So. Pandemic reading. I have been familiar with Mr. O’Brien’s writing for decades but somehow this one escaped me. It is not long, but it is a not a read straight through book. It is powerful, moving, scary, heartbreaking. It took me some time to get all the way through.
This book is a series of stories with thematic and character continuity throughout. It is autobiographical but doesn’t read as autobiography in every way, it reads as story populated by the author and the other characters. That those characters may well have been real in the author’s life doesn’t really enter into the reader’s consciousness until the author adds a personal narrative. This happens with some regularity throughout the stories but doesn’t negate their power as story.

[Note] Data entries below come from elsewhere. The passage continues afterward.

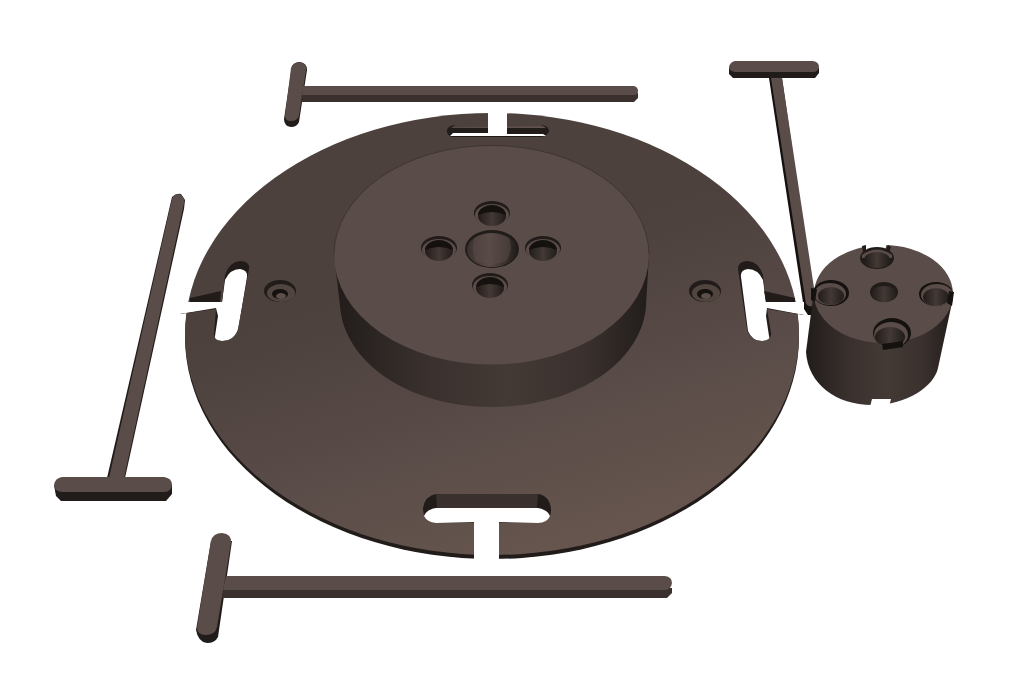
<!DOCTYPE html>
<html lang="en">
<head>
<meta charset="utf-8">
<title>Slotted base plate with hub, spacer and T-pins</title>
<style>
:root {
  --paper: #ffffff;
  --face: #5a4c48;
  --face-deep: #4c413d;
  --face-warm: #68574f;
  --side: #3a312e;
  --side-dark: #211c1a;
  --black: #14110f;
}
html, body { margin: 0; background: var(--paper); overflow: hidden; }
svg { display: block; width: 1012px; height: 700px; }
.face { fill: var(--face); }
.side { fill: var(--side); }
.dark { fill: var(--side-dark); }
.black { fill: var(--black); }
.open { fill: var(--paper); }
.edge { fill: none; stroke: var(--side-dark); stroke-width: 1; }
.s0 { stop-color: var(--side-dark); }
.s1 { stop-color: var(--side); }
.s2 { stop-color: #433935; }
.f0 { stop-color: var(--face-deep); }
.f1 { stop-color: var(--face); }
.f2 { stop-color: var(--face-warm); }
</style>
</head>
<body>
<svg viewBox="0 0 1012 700" role="img" aria-label="Round slotted base plate with raised hub, separate spacer and five T-shaped pins">
  <defs>
    <linearGradient id="plate-face" x1="0.3" y1="0" x2="0.72" y2="1">
      <stop class="f0" offset="0"/><stop class="f0" offset="0.35"/><stop class="f1" offset="0.68"/><stop class="f2" offset="1"/>
    </linearGradient>
    <linearGradient id="wall">
      <stop class="s0" offset="0"/><stop class="s1" offset="0.3"/><stop class="s2" offset="0.55"/><stop class="s1" offset="0.8"/><stop class="s0" offset="1"/>
    </linearGradient>
    <linearGradient id="bore">
      <stop class="s0" offset="0"/><stop class="s2" offset="0.5"/><stop class="s0" offset="1"/>
    </linearGradient>
    <linearGradient id="centre-bore">
      <stop class="s1" offset="0"/><stop class="f1" offset="0.45"/><stop class="s0" offset="1"/>
    </linearGradient>
    <clipPath id="cut-left"><path d="M180 302H222L225 275Q229 262 240 261Q250 261 249 269L238 329Q234 341 222 341Q213 340 214 333L216 309L180 314Z"/></clipPath>
    <clipPath id="cut-right"><path d="M804 302H766L763 275Q759 262 748 261Q738 261 738 269L747 329Q750 341 762 341Q772 340 771 333L767 309L804 315Z"/></clipPath>
    <g id="counterbore">
      <ellipse class="dark" rx="18" ry="12"/>
      <ellipse class="face" cy="2" rx="17" ry="11"/>
      <ellipse cy="3" rx="14" ry="10" fill="url(#bore)"/>
      <path class="black" d="M-14 2A14 10 0 0 1 14 2Q0-4-14 2Z"/>
    </g>
    <g id="plate-screw">
      <ellipse class="dark" rx="16" ry="11"/>
      <ellipse cx="1" cy="2" rx="14" ry="9" fill="#51453f"/>
      <ellipse class="black" cy="3" rx="8" ry="5"/>
      <ellipse cx="1" cy="5" rx="5" ry="3" fill="#5d4f49"/>
    </g>
  </defs>

  <g id="pin-top">
    <path class="dark" d="M284 119L292 66Q295 62 300 62Q307 63 307 70L299 122Q297 127 291 127Q284 126 284 119Z"/>
    <path class="face" d="M285 116L291 68Q293 62 300 62Q307 63 306 70L299 116Q297 121 291 121Q285 121 285 116Z"/>
    <path class="side" d="M302 93H638V98L634 102H301Z"/>
    <path class="face" d="M303 86H634Q638 87 638 91Q638 95 634 95H302Z"/>
  </g>

  <g id="pin-left">
    <path class="dark" d="M107 478L172 197Q176 193 181 194L185 200L184 209L125 478Z"/>
    <path class="face" d="M109 478L172 199Q174 194 179 194Q185 196 184 203L124 478Z"/>
    <path class="dark" d="M54 485H172V494L166 501H61L56 496Z"/>
    <path class="face" d="M62 477H164Q172 478 172 485Q171 492 164 492H62Q54 491 54 485Q55 478 62 477Z"/>
  </g>

  <g id="pin-bottom">
    <path class="dark" d="M196 630L211 541H232L218 637Q215 643 207 643Q198 642 196 630Z"/>
    <path class="face" d="M197 627L211 541Q213 533 222 533Q232 534 231 543L217 627Q215 635 206 635Q197 635 197 627Z"/>
    <path class="side" d="M224 588H672V593L667 598H222Z"/>
    <path class="face" d="M226 576H665Q672 577 672 583Q671 590 665 590H223Z"/>
  </g>

  <g id="pin-right">
    <path class="black" d="M769 78L804 309L808 315H816L782 78Z"/>
    <path class="face" d="M771 78L806 304Q812 310 816 301L782 78Z"/>
    <path class="dark" d="M729 68H819V73L815 78H733L729 74Z"/>
    <path class="face" d="M735 61H813Q819 62 819 67Q818 72 813 72H735Q729 71 729 67Q730 62 735 61Z"/>
  </g>

  <g id="base-plate">
    <ellipse class="dark" cx="492" cy="337" rx="307" ry="222"/>
    <ellipse cx="492" cy="334" rx="307" ry="221" fill="url(#plate-face)"/>
    <g id="slot-top">
      <path class="dark" d="M454 125H541Q549 126 549 131Q548 136 541 137H452Q446 135 447 130Q448 126 454 125Z"/>
      <path fill="url(#plate-face)" d="M455 125H541L546 128H451Z"/>
      <path class="open" d="M488 108H507V134H543L546 136H450L453 133H488Z"/>
    </g>
    <g id="slot-bottom">
      <path class="side" d="M436 494H538Q550 496 551 510Q550 522 538 523H436Q424 521 423 509Q425 496 436 494Z"/>
      <path class="dark" d="M423 508Q425 496 436 494L437 508Q428 510 424 516ZM551 510Q550 496 538 494L537 508Q546 510 550 516Z"/>
      <path class="open" d="M436 508H538Q548 510 550 516Q547 523 538 523L499 522V562H474V522L436 523Q427 522 424 516Q427 509 436 508Z"/>
    </g>
    <g id="slot-left" clip-path="url(#cut-left)">
      <rect class="dark" x="180" y="255" width="75" height="90"/>
      <path class="open" d="M180 302H222L225 280Q230 269 240 269Q248 270 247 277L238 331Q234 341 222 341Q213 341 215 336L218 316L216 308L180 314Z"/>
    </g>
    <path class="dark" d="M190 298L221 291L220 302H190Z"/>
    <g id="slot-right" clip-path="url(#cut-right)">
      <rect class="dark" x="733" y="255" width="75" height="90"/>
      <path class="open" d="M804 302H766L763 280Q758 269 748 269Q740 270 741 277L748 331Q752 341 762 341Q771 341 769 336L766 316L767 308L804 315Z"/>
    </g>
    <path class="dark" d="M795 298L764 291L766 302H795Z"/>
    <use href="#plate-screw" x="280" y="291"/>
    <use href="#plate-screw" x="705" y="291"/>
  </g>

  <g id="hub">
    <path fill="url(#wall)" d="M334 255L340 306C344 362 408 407 492 407S642 362 646 306L649 255Z"/>
    <ellipse class="face" cx="491.5" cy="255" rx="157.5" ry="109.5"/>
    <path class="edge" opacity="0.4" d="M334 255A157.5 109.5 0 0 1 649 255"/>
    <use href="#counterbore" x="492" y="213"/>
    <use href="#counterbore" x="439" y="248"/>
    <use href="#counterbore" x="543" y="248"/>
    <use href="#counterbore" x="490" y="285"/>
    <ellipse class="dark" cx="492" cy="249" rx="27" ry="19"/>
    <ellipse cx="492" cy="250" rx="25" ry="17" fill="url(#centre-bore)"/>
    <path class="face" d="M475 238Q491 229 509 238Q514 250 506 261Q491 267 476 261Q470 250 475 238Z" opacity="0.55"/>
  </g>

  <g id="spacer">
    <path fill="url(#wall)" d="M814 290L806 352C808 384 836 405 872 405S934 386 938 368L953 298Z"/>
    <ellipse class="face" cx="883.5" cy="294" rx="69.5" ry="49"/>
    <path class="open" d="M864 242H887L885 251H866ZM870 407L872 399H891L889 407Z"/>
    <path class="dark" d="M862 246L866 245V251H885L888 245L891 247L887 258H864Z"/>
    <ellipse class="dark" cx="877" cy="258" rx="17" ry="11"/>
    <path class="face" d="M862 255Q877 244 892 255V258H862Z"/>
    <ellipse cx="877" cy="260" rx="13" ry="8" fill="url(#bore)"/>
    <ellipse class="black" cx="831" cy="293" rx="18" ry="13"/>
    <ellipse class="face" cx="830" cy="294" rx="16" ry="11"/>
    <ellipse cx="831" cy="296" rx="13" ry="9" fill="url(#bore)"/>
    <path class="black" d="M811 288L817 289L815 302L811 300Z"/>
    <ellipse class="black" cx="936" cy="294" rx="17" ry="12"/>
    <ellipse class="face" cx="937" cy="295" rx="16" ry="11"/>
    <ellipse cx="936" cy="297" rx="13" ry="9" fill="url(#bore)"/>
    <path class="black" d="M949 291L954 292L952 306L947 303Z"/>
    <ellipse class="black" cx="892" cy="333" rx="19" ry="15"/>
    <ellipse class="face" cx="891" cy="335" rx="17" ry="13"/>
    <ellipse cx="890" cy="337" rx="15" ry="10" fill="url(#bore)"/>
    <path class="black" d="M882 344L903 341V347L883 350Z"/>
    <ellipse class="dark" cx="884" cy="292" rx="14" ry="10"/>
    <ellipse cx="884" cy="294" rx="13" ry="8" fill="url(#bore)"/>
  </g>
</svg>
</body>
</html>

The author actually talks, in the story, about the power of story.
Although this is overall an amazing work, what held me most is the author’s grasp of imagery. His descriptive passages are compelling, almost mesmerizing whether he is describing something so awful that it is unimaginable or something beautiful.

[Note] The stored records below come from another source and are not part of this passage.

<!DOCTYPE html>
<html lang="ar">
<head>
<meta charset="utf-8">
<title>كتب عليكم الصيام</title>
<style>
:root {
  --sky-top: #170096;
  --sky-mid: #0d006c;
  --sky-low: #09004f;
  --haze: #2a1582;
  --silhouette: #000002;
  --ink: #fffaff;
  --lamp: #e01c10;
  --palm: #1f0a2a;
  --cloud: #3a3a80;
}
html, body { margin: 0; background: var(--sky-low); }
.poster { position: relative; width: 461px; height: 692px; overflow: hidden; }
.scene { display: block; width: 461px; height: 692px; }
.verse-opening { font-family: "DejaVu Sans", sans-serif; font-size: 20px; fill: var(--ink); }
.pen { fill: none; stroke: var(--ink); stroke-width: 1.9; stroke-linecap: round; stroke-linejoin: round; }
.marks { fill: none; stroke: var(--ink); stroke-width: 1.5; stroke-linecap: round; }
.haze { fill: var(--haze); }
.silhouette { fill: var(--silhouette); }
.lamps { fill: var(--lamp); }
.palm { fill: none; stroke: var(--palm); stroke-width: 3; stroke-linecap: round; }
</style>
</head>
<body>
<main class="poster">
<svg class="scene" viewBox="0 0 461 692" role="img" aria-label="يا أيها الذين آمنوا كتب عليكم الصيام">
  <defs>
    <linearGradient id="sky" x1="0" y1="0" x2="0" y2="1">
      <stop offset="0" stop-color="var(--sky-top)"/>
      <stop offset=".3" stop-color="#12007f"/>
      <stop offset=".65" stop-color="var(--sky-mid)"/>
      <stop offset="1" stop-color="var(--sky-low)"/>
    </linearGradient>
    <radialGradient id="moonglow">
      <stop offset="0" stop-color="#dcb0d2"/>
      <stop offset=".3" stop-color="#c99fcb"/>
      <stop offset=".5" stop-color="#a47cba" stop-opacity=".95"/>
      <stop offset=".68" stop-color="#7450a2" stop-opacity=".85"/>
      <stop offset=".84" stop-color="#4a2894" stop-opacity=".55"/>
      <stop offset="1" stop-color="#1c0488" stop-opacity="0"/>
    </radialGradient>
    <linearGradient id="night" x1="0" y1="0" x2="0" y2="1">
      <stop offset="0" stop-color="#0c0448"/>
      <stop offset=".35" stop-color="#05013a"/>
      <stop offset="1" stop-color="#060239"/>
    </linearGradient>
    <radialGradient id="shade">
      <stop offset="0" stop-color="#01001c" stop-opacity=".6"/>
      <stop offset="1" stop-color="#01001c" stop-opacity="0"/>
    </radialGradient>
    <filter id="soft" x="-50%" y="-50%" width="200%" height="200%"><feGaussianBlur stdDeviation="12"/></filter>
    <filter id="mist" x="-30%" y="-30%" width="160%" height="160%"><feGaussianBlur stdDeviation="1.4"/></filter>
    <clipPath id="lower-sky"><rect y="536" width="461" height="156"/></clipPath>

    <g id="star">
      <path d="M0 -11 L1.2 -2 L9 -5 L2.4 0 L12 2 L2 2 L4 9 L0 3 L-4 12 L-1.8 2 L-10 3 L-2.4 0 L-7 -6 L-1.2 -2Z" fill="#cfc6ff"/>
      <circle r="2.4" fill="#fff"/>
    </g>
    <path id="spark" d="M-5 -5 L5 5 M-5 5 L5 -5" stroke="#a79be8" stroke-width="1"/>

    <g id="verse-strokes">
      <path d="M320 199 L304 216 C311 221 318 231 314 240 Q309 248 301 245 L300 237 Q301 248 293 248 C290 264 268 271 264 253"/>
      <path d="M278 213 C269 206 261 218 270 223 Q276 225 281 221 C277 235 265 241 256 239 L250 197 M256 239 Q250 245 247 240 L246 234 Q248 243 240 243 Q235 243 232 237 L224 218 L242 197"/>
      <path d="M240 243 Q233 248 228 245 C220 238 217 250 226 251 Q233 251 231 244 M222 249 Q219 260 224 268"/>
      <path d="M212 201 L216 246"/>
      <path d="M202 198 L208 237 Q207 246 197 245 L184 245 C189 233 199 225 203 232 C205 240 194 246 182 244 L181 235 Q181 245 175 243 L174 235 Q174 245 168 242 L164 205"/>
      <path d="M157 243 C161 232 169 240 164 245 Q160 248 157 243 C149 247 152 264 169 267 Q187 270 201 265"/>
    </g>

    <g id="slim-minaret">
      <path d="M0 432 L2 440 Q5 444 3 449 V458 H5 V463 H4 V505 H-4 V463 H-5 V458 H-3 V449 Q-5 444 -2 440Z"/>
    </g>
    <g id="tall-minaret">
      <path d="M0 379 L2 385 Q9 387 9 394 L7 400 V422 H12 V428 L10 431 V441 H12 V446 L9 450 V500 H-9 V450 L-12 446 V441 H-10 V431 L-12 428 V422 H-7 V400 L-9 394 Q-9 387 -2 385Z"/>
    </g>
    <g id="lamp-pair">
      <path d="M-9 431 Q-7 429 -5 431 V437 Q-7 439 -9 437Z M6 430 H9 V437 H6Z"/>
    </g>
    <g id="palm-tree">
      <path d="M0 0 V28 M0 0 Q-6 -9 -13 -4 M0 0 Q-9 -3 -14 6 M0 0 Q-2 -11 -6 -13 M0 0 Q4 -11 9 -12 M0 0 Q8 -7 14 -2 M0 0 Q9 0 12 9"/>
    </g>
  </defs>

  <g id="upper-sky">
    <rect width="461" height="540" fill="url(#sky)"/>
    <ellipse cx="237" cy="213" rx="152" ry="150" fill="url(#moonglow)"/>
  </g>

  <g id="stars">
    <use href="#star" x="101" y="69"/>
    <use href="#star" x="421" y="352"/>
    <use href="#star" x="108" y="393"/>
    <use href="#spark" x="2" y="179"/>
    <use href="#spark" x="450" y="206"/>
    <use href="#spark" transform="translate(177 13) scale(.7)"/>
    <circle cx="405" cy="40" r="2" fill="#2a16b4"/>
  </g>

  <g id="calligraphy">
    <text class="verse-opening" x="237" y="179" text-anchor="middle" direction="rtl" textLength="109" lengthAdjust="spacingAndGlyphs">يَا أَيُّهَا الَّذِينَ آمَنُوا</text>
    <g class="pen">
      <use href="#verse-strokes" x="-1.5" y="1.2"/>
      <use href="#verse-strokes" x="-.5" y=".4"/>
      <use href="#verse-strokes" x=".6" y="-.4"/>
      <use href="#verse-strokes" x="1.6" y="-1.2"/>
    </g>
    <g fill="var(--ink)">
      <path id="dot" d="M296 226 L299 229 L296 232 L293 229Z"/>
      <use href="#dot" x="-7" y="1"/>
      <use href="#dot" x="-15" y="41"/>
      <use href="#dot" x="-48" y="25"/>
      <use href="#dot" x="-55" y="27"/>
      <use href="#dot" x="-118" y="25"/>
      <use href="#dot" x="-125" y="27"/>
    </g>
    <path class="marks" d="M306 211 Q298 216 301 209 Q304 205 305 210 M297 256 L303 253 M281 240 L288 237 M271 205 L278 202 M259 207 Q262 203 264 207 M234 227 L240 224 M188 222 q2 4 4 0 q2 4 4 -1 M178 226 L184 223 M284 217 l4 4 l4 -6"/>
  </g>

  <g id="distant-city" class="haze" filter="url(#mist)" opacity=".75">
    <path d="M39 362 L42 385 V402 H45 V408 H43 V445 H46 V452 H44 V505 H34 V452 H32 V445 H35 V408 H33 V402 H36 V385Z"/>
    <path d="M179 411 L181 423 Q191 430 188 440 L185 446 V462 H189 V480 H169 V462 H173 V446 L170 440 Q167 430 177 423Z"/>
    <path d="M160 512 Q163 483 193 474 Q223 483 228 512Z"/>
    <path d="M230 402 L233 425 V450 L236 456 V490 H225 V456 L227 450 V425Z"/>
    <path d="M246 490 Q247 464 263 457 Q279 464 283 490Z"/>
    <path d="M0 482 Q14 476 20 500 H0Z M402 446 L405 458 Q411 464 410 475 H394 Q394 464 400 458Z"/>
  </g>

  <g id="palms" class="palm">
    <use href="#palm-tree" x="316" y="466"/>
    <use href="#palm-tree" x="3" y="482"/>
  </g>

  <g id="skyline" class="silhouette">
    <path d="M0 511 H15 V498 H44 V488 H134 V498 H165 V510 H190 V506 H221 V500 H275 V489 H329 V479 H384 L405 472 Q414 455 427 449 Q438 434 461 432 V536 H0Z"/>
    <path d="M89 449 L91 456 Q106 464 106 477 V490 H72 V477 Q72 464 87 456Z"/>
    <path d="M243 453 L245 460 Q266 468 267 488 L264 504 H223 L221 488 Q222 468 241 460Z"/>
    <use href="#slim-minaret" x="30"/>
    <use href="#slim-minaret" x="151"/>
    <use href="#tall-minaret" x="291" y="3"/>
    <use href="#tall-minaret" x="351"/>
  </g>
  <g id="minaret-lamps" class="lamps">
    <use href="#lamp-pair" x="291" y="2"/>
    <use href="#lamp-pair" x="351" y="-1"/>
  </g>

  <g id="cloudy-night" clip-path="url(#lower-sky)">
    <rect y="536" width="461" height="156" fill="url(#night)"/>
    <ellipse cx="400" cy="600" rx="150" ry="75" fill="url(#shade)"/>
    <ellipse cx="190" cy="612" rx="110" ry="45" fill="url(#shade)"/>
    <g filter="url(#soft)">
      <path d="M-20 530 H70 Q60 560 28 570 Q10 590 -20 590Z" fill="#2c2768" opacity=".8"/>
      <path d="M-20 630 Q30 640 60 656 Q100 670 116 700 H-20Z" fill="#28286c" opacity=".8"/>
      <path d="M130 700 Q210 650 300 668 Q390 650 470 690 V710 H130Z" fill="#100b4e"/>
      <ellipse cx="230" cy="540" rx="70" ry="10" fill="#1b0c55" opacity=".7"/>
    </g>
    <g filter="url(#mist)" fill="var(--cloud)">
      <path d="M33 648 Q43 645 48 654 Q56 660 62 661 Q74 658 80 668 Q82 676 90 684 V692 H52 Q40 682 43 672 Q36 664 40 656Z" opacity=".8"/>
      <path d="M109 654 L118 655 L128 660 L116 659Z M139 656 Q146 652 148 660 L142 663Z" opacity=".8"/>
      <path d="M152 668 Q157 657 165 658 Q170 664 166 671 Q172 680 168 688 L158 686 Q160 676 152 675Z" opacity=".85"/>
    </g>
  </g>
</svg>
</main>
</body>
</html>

“He would’ve explained how it was still raining, and how the clouds were pasted to the field, and how the mortar rounds seemed to come right out of the clouds. Everything was black and wet. The field just exploded. Rain and slop and shrapnel, nowhere to run, and all they could do was worm down into the slime and cover up and wait.”
Maybe this isn’t the best example but it goes on to describe what it is like to sink into a field of shit completely so I thought I would stop there. His images are often of the horrors of war. In another gruesome passage he describes working in a pig slaughterhouse in meticulous detail. Some of the best are when he describes feelings, what is happening to the person, or himself, internally. In one particularly moving passage he describes the imagined life and feelings of a young Vietnamese man who has been killed and is lying in the path in front of them.
“He had no stomach for violence. He loved mathematics. His eyebrows were thin and arched like a woman’s, and at school the boys sometimes teased him about how pretty he was, the arched eyebrows and long shapely fingers, and on the playground they mimicked a woman’s walk and made fun of his smooth skin and his love for mathematics.”
Reading this, you forget that he is looking at a destroyed corpse in the path, imagining the life of the dead man. This is all part of the internal life of the author/narrator/character described objectively but felt subjectively.
I find it hard to describe here the power of Mr. O’Brien’s writing. Some of it has to do with the subject matter, the Vietnam war. Much of it has to do with the intensity of emotion with which he writes. A very great deal of it has to do with his control over his writing and imagery. Every word is careful and has purpose and intention. Reading this little book is a master class in writing.